Devendra Basnet in Nagarik, 22 November
Yogendra KC of Ramechhap was recruited into the ‘people’s war’ launched by the Maoists to overthrow feudalism and install a people’s government in Nepal. Twelve years after the war ended, he runs a footpath shop. In spite of all the political ups and downs of the past decade, it has made little difference to this former guerrilla, and he has no desire to remember the painful days of war.
“I joined because I dreamt about changing the face of the country, but the war destroyed me. Now, I just want to get on with my life from this shop,” he says. KC joined the Maoist militia in 2001, and went on to be a platoon commander.
A year previously, he was working in a garment factory in Kathmandu when the security forces arrested him on the charges of being a Maoist. “I knew nothing about the Maoists but they jailed me for six months,” he recalls. After his release, he went to Dhanusha and worked as a waiter, but he had an altercation with some soldiers posted there and he became their target.
“The army kept harassing me, and accusing me of being a Maoist even though I wasn’t. So, fearing for my own safety, I joined the Maoists,” says KC who then receiving military training, and actually led his unit in numerous battles. KC says his dreams to change the nation were dashed after the peace process. He was compelled to opt for self-retirement. “The party had agreed to integrate us into the Nepal Army based on educational qualifications,” he says, “but ironically it was the same bourgeoisie education which we fought against that was the requirement. “
After the peace process, KC received Rs500,000 compensation and went to Dang to start a business. But after the ice-cream factory he started went bankrupt, he now sells seasonal items in his footpath shop – the main source of income for his family of four. KC now feels that joining the Maoists was a waste of time, and there are many like him who are feeling pangs of regret. Khem Prasad Budha Magar from Rolpa is another ex-guerrilla. “I took up arms to build a new nation, but am struggling now to sustain myself.” After witnessing his father’s murder by the Royal Nepal Army, Magar joined the Maoists at age 10 to seek revenge. The child solider grew up in the Maoist militia.
After the peace agreement, he could not be rehabilitated into the army because he was only 17 and the minimum age requirement was 18. “I was eligible to fight in wars but the Maoists declared that I was ineligible to receive rehabilitation,” says Magar, who doesn’t want to get involved in politics, preferring to work in a construction company.
Also working in construction is Chitij Magar, who was an assistant commander in the Maoist militia ever since the beginning of the conflict. “I joined because I suffered many injustices and discrimination,” recalls Magar, who could not join the Army because of lack of schooling. “There was no way I could receive education that I was fighting against,” he says.

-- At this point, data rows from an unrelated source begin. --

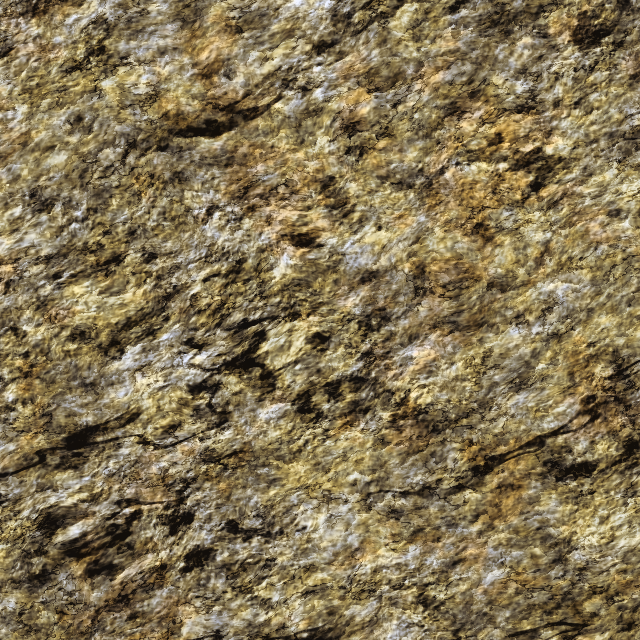
Give the GLSL for this texture, as a Shadertoy shader.

```glsl
// Weathered rock face: tilted strata of crumbly chips, small pits and long dark cracks.
// Layered noise gives a height that is lit from above; cellular noise adds facets,
// and the summed tone is coloured through an ochre, olive and pale grey ramp.

float hash(vec2 p) {
    vec3 h = fract(vec3(p.xyx) * 0.1031);
    h += dot(h, h.yzx + 33.33);
    return fract((h.x + h.y) * h.z);
}

vec2 hash2(vec2 p) {
    return vec2(hash(p), hash(p + 71.7));
}

float noise(vec2 p) {
    vec2 i = floor(p), f = fract(p);
    f = f * f * (3.0 - 2.0 * f);
    return mix(mix(hash(i), hash(i + vec2(1, 0)), f.x),
               mix(hash(i + vec2(0, 1)), hash(i + vec2(1, 1)), f.x), f.y);
}

// Layered noise in 0..1, turned at each octave to hide the lattice
float layers(vec2 p, int octaves) {
    float sum = 0.0, total = 0.0, amp = 1.0;
    for (int i = 0; i < octaves; i++) {
        sum += amp * noise(p);
        total += amp;
        amp *= 0.64;
        p = mat2(1.6, 1.2, -1.2, 1.6) * p + 17.3;
    }
    return sum / total;
}

// Cellular noise: x = chip tone, y = slope across the chip
vec2 chips(vec2 p) {
    vec2 base = floor(p), nearest = vec2(9), id = vec2(0);
    for (int y = -1; y <= 1; y++)
    for (int x = -1; x <= 1; x++) {
        vec2 cell = base + vec2(x, y);
        vec2 toPoint = p - cell - hash2(cell);
        if (dot(toPoint, toPoint) < dot(nearest, nearest)) {
            nearest = toPoint;
            id = cell;
        }
    }
    return vec2(hash(id + 5.1) - 0.5, nearest.y);
}

// Ramp from crevice black to pale mineral, by tone
vec3 rockColor(float tone, float paleness) {
    vec3 light = mix(vec3(0.70, 0.64, 0.44), vec3(0.68, 0.64, 0.54), paleness);
    vec3 col = mix(vec3(0.07, 0.055, 0.04), vec3(0.16, 0.13, 0.09), clamp(tone / 0.16, 0.0, 1.0));
    col = mix(col, vec3(0.35, 0.29, 0.20), clamp((tone - 0.16) / 0.19, 0.0, 1.0));
    col = mix(col, vec3(0.52, 0.46, 0.31), clamp((tone - 0.35) / 0.17, 0.0, 1.0));
    col = mix(col, light, clamp((tone - 0.52) / 0.17, 0.0, 1.0));
    col = mix(col, vec3(0.85, 0.82, 0.70), clamp((tone - 0.69) / 0.16, 0.0, 1.0));
    return mix(col, vec3(0.98, 0.96, 0.88), clamp((tone - 0.85) / 0.25, 0.0, 1.0));
}

void mainImage(out vec4 fragColor, in vec2 fragCoord) {
    vec2 uv = fragCoord / iResolution.y;

    // Strata rise to the right, squeezed across their length and bent by slow noise
    float tilt = 0.36;
    vec2 p = uv * mat2(cos(tilt), sin(tilt), -sin(tilt), cos(tilt));
    p.y *= 1.4;
    p += 0.06 * (vec2(layers(uv * 5.0, 3), layers(uv * 5.0 + 40.0, 3)) - 0.5);
    vec2 fray = vec2(layers(p * 34.0, 4), layers(p * 34.0 + 60.0, 4)) - 0.5;

    // Relief lit from above, rougher in crumbling zones
    float crumble = smoothstep(0.40, 0.64, layers(p * 5.0 + 9.0, 3));
    vec2 rough = p + fray * 0.014;
    vec2 toLight = vec2(-0.0016, 0.0042);
    float relief = layers(rough * 10.0, 6) - layers((rough + toLight) * 10.0, 6);
    float tone = 0.57 + relief * mix(3.0, 4.8, crumble);

    // Stains, mottling and fine mineral grain
    tone += 0.30 * (layers(p * 6.0 + 30.0, 4) - 0.5);
    tone += 0.62 * (layers(p * 26.0 + 35.0, 5) - 0.5);
    tone += 0.36 * (layers(uv * 120.0, 2) - 0.5);

    // Faceted chips at two sizes
    vec2 slab = chips(p * vec2(13.0, 16.0) + fray * 1.6);
    vec2 flake = chips(p * vec2(34.0, 40.0) + fray * 2.4 + 13.0);
    tone += 0.12 * slab.x + 0.12 * slab.y + 0.16 * flake.x + 0.12 * flake.y;

    // Short crevices between crumbs
    float crevice = abs(layers(p * vec2(17.0, 24.0) + 90.0, 5) - 0.5);
    float creviceGate = smoothstep(0.35, 0.70, noise(p * 16.0 + 3.0));
    tone -= 0.30 * creviceGate * (1.0 - smoothstep(0.004, 0.035, crevice));

    // Shadowed pits
    float pit = smoothstep(0.58, 0.68, layers(p * vec2(15.0, 19.0) + 80.0, 5));
    tone -= pit * mix(0.14, 0.40, crumble);

    // Long cracks along the strata
    float crackLine = abs(layers(p * vec2(1.7, 4.0) + 21.0, 5) - 0.5);
    float crackGate = smoothstep(0.44, 0.62, noise(p * vec2(3.0, 5.0) + 50.0));
    tone -= 0.42 * crackGate * (1.0 - smoothstep(0.004, 0.020, crackLine));

    // Mineral tints: pale grey, yellow ochre and scattered rust
    float paleness = smoothstep(0.36, 0.60, layers(p * 11.0 + 110.0, 5));
    float rust = smoothstep(0.55, 0.72, layers(p * 11.0 + 150.0, 5));
    vec3 col = rockColor(max(tone, 0.0), paleness);
    col *= mix(vec3(1.0, 0.99, 0.93), vec3(0.99, 1.0, 1.06), paleness);
    col *= mix(vec3(1.0), vec3(1.04, 0.91, 0.74), rust * 0.7);
    col *= 1.0 + 0.22 * (noise(p * 70.0 + 7.0) - 0.5) * vec3(0.4, 0.0, -1.5);

    fragColor = vec4(clamp(col, 0.0, 1.0), 1.0);
}
```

Magar regrets joining the Maoists and says that he and his comrades were tricked by their leaders. He says: “We were just stepping stones for the big shots to climb over.”